Study material:
• • •

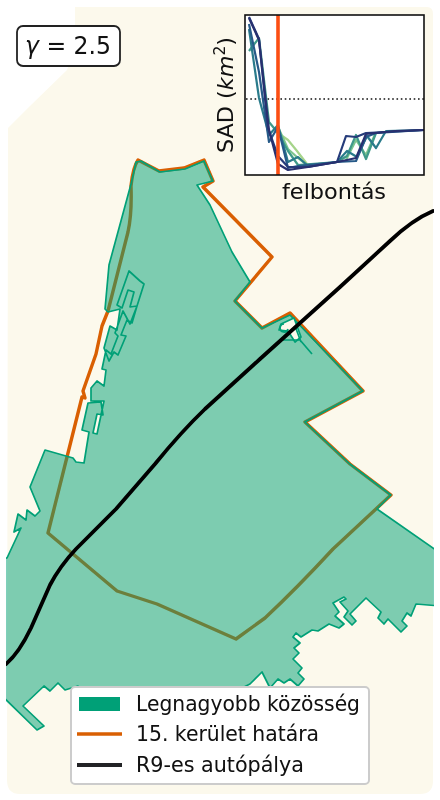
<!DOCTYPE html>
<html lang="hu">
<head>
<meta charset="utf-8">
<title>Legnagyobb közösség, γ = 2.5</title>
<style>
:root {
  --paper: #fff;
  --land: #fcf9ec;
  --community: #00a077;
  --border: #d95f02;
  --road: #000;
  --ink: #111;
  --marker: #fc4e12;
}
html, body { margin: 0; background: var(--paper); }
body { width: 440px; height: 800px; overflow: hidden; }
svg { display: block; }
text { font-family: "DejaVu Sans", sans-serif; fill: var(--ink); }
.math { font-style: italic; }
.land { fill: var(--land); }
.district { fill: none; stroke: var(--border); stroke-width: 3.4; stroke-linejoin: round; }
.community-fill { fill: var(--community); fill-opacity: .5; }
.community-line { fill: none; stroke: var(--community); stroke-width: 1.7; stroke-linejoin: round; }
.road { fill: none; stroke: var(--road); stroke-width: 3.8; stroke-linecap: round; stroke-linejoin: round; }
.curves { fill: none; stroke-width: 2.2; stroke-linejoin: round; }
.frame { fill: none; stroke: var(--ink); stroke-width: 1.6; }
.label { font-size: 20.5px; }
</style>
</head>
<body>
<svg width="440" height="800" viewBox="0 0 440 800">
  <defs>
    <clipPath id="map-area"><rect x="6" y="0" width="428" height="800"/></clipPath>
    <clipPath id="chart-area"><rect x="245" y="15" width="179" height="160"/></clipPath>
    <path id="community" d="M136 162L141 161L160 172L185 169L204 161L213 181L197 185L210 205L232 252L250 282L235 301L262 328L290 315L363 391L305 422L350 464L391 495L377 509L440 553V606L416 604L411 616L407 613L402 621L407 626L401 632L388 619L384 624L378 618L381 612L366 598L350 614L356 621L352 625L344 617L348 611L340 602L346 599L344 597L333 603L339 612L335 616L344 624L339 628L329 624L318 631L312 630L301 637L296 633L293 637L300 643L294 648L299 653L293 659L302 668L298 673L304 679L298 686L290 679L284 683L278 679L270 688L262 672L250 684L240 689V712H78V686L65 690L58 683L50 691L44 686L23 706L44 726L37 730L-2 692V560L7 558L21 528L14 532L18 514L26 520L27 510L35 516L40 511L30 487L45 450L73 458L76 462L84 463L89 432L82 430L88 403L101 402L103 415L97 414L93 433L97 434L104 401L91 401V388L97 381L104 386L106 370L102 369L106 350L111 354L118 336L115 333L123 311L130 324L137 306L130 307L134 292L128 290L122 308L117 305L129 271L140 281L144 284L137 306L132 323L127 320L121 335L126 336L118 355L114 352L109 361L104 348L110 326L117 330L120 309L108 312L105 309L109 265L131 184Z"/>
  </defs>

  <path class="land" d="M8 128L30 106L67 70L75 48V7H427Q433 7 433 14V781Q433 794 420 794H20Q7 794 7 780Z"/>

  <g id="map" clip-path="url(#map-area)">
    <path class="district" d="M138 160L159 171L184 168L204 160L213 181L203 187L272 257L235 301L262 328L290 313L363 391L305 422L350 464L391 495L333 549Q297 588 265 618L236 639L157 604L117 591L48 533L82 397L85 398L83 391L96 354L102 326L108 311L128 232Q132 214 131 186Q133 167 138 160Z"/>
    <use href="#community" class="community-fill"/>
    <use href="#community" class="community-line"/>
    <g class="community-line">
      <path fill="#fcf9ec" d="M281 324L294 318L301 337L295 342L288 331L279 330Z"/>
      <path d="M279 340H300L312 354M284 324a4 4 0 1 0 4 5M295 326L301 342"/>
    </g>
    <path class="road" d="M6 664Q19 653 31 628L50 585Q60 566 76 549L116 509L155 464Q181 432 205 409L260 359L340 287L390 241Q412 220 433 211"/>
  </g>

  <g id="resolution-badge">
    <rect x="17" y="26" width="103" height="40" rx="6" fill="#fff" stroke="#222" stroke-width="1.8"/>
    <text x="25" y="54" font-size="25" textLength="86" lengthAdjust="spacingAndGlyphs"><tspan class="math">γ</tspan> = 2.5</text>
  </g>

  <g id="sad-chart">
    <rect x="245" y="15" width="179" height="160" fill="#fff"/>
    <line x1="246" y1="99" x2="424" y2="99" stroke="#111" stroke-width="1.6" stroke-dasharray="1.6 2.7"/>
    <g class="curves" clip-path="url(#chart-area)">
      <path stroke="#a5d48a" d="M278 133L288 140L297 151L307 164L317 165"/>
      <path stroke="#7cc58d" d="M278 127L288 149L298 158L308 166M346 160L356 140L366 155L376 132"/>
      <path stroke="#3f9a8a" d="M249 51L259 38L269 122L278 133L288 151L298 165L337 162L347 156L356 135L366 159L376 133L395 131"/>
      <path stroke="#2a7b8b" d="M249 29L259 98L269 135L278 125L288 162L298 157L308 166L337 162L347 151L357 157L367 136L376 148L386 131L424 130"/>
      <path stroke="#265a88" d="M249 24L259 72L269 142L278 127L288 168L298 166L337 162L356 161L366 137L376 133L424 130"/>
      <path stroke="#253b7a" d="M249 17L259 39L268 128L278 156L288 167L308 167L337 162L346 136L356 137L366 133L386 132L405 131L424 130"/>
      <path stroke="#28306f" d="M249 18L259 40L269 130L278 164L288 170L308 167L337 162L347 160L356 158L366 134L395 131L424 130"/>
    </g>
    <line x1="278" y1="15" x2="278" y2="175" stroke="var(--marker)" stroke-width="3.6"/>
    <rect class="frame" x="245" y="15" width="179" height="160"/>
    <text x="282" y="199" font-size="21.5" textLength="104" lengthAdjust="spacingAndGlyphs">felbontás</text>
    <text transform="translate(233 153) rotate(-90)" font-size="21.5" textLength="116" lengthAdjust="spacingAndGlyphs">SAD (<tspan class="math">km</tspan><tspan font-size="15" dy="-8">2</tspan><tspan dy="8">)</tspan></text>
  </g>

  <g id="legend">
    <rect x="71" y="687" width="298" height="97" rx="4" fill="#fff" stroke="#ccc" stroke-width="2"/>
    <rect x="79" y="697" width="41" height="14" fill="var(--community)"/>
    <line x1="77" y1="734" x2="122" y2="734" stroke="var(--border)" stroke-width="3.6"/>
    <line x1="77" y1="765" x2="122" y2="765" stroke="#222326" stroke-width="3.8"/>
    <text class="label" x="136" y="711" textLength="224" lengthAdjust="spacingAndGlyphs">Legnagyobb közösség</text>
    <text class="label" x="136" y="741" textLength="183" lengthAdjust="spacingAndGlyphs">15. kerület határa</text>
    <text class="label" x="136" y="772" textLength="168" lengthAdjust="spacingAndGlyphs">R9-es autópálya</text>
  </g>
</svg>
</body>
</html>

• • •

Required work: Pull every line containing "tspan" out of the entries.

Exercise output:
    <text x="25" y="54" font-size="25" textLength="86" lengthAdjust="spacingAndGlyphs"><tspan class="math">γ</tspan> = 2.5</text>
    <text transform="translate(233 153) rotate(-90)" font-size="21.5" textLength="116" lengthAdjust="spacingAndGlyphs">SAD (<tspan class="math">km</tspan><tspan font-size="15" dy="-8">2</tspan><tspan dy="8">)</tspan></text>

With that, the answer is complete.